== Task instructions ==
This exercise calls for every line of the listing below that contains the word "sleeve".

== Data records ==

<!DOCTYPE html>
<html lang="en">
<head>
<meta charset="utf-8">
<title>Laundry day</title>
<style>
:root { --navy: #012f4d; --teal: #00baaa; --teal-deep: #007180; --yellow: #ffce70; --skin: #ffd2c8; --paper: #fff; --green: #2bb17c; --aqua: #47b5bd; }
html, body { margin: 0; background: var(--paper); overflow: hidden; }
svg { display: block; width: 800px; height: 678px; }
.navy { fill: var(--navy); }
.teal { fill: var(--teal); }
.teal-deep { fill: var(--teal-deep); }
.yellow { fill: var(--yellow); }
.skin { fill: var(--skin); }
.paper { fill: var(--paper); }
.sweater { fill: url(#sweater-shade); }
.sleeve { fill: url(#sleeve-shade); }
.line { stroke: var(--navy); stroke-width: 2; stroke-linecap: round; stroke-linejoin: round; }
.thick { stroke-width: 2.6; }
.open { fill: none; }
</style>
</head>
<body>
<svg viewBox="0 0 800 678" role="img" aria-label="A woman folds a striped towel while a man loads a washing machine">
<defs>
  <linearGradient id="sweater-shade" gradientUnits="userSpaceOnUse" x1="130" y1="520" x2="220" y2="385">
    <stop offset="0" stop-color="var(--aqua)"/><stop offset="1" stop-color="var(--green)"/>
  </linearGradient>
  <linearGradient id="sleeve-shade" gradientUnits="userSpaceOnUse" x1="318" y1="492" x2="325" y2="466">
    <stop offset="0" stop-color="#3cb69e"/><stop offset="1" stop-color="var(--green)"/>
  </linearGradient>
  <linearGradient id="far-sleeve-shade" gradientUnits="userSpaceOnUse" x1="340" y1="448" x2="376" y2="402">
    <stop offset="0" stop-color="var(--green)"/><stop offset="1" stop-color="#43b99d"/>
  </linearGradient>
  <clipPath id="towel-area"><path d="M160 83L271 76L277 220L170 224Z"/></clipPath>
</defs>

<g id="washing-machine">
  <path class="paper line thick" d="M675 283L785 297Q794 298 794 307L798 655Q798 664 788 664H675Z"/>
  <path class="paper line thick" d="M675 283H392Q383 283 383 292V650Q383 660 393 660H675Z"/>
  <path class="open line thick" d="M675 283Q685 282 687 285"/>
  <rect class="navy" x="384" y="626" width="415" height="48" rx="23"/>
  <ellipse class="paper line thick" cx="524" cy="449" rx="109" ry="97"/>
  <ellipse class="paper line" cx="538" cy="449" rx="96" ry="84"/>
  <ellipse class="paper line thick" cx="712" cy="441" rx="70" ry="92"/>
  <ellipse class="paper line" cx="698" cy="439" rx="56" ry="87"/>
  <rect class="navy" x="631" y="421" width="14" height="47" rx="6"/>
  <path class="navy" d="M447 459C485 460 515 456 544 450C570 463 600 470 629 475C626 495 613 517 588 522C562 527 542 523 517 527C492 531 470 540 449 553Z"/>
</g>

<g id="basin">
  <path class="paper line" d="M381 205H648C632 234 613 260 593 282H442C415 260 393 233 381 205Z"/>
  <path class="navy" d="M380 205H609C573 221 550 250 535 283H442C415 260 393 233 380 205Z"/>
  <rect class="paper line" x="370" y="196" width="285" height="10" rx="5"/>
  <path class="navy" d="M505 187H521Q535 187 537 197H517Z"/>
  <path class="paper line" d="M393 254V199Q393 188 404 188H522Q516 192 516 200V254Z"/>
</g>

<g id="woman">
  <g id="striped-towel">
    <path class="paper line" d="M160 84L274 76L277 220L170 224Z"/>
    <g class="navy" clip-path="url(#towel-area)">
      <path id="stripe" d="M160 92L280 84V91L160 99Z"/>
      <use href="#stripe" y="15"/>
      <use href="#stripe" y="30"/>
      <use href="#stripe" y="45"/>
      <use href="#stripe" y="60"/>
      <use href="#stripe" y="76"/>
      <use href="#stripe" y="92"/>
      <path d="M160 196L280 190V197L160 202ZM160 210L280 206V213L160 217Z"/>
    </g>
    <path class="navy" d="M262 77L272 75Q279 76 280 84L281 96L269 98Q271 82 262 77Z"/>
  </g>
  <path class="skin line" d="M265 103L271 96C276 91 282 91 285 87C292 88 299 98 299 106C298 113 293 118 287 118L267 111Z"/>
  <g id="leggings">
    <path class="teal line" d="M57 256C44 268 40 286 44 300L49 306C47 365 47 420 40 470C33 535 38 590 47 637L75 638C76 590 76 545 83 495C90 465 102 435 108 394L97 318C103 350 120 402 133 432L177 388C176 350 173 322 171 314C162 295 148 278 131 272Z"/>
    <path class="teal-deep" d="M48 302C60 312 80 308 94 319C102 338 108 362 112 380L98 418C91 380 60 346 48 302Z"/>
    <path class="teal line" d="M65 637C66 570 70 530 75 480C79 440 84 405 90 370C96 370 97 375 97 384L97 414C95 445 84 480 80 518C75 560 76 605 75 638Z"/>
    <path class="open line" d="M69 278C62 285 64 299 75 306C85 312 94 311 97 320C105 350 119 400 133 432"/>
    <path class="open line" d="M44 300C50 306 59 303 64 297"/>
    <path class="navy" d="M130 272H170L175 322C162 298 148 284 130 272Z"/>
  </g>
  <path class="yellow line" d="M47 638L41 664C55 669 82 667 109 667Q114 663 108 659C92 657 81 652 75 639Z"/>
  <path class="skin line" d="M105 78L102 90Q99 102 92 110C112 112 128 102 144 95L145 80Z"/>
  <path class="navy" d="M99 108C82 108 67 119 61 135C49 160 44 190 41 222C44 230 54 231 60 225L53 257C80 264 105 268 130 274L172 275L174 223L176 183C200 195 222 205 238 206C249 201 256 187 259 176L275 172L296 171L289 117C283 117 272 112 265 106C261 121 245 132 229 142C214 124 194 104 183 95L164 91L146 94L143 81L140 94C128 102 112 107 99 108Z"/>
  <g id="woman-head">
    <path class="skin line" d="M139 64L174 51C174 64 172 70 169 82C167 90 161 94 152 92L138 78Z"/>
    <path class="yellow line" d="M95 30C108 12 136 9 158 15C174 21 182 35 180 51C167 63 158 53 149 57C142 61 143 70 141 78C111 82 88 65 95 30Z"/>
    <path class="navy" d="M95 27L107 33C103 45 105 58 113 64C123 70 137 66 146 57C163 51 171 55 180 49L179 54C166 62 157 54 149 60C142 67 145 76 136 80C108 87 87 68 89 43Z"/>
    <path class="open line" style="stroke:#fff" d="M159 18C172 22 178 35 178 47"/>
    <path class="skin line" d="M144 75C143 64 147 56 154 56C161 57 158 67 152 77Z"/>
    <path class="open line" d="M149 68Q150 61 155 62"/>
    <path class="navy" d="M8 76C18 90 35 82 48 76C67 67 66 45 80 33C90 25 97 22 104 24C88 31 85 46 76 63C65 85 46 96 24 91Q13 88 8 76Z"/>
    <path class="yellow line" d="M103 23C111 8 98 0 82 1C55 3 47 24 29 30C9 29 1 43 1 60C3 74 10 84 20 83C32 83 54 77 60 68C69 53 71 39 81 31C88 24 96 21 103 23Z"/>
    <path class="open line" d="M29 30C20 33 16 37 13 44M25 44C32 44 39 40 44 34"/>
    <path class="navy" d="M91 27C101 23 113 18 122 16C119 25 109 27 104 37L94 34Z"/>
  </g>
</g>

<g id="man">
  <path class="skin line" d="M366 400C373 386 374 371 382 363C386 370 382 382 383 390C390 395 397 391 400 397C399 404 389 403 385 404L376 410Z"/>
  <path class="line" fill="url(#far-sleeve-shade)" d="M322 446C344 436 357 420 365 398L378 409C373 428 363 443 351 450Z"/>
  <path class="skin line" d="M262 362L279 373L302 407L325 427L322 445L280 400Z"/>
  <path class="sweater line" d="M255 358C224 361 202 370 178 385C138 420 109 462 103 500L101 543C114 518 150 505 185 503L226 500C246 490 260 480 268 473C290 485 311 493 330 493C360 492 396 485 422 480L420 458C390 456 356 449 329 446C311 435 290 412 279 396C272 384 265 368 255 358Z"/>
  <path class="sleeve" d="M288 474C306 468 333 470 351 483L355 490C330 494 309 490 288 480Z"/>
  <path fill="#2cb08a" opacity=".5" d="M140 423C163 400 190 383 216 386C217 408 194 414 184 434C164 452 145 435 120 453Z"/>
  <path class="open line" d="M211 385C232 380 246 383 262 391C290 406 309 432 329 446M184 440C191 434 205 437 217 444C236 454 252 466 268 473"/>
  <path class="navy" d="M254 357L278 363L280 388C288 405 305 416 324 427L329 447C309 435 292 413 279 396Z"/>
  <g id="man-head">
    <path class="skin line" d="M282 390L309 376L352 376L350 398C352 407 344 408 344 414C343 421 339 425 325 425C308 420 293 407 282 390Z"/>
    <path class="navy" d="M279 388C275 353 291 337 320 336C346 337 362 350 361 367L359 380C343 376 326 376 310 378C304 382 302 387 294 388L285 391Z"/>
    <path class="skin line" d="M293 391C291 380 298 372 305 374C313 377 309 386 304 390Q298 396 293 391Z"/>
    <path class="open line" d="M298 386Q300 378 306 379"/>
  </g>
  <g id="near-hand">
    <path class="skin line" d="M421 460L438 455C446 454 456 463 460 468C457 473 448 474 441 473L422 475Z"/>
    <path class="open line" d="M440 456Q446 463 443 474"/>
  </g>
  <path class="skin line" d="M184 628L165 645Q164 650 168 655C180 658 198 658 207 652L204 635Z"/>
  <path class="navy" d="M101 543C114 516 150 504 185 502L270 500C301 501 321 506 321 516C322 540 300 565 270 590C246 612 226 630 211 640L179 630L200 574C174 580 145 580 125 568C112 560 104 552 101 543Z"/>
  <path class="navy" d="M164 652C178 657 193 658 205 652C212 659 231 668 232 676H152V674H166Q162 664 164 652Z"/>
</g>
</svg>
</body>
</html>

== Answer box ==
.sleeve { fill: url(#sleeve-shade); }
  <linearGradient id="sleeve-shade" gradientUnits="userSpaceOnUse" x1="318" y1="492" x2="325" y2="466">
  <linearGradient id="far-sleeve-shade" gradientUnits="userSpaceOnUse" x1="340" y1="448" x2="376" y2="402">
  <path class="line" fill="url(#far-sleeve-shade)" d="M322 446C344 436 357 420 365 398L378 409C373 428 363 443 351 450Z"/>
  <path class="sleeve" d="M288 474C306 468 333 470 351 483L355 490C330 494 309 490 288 480Z"/>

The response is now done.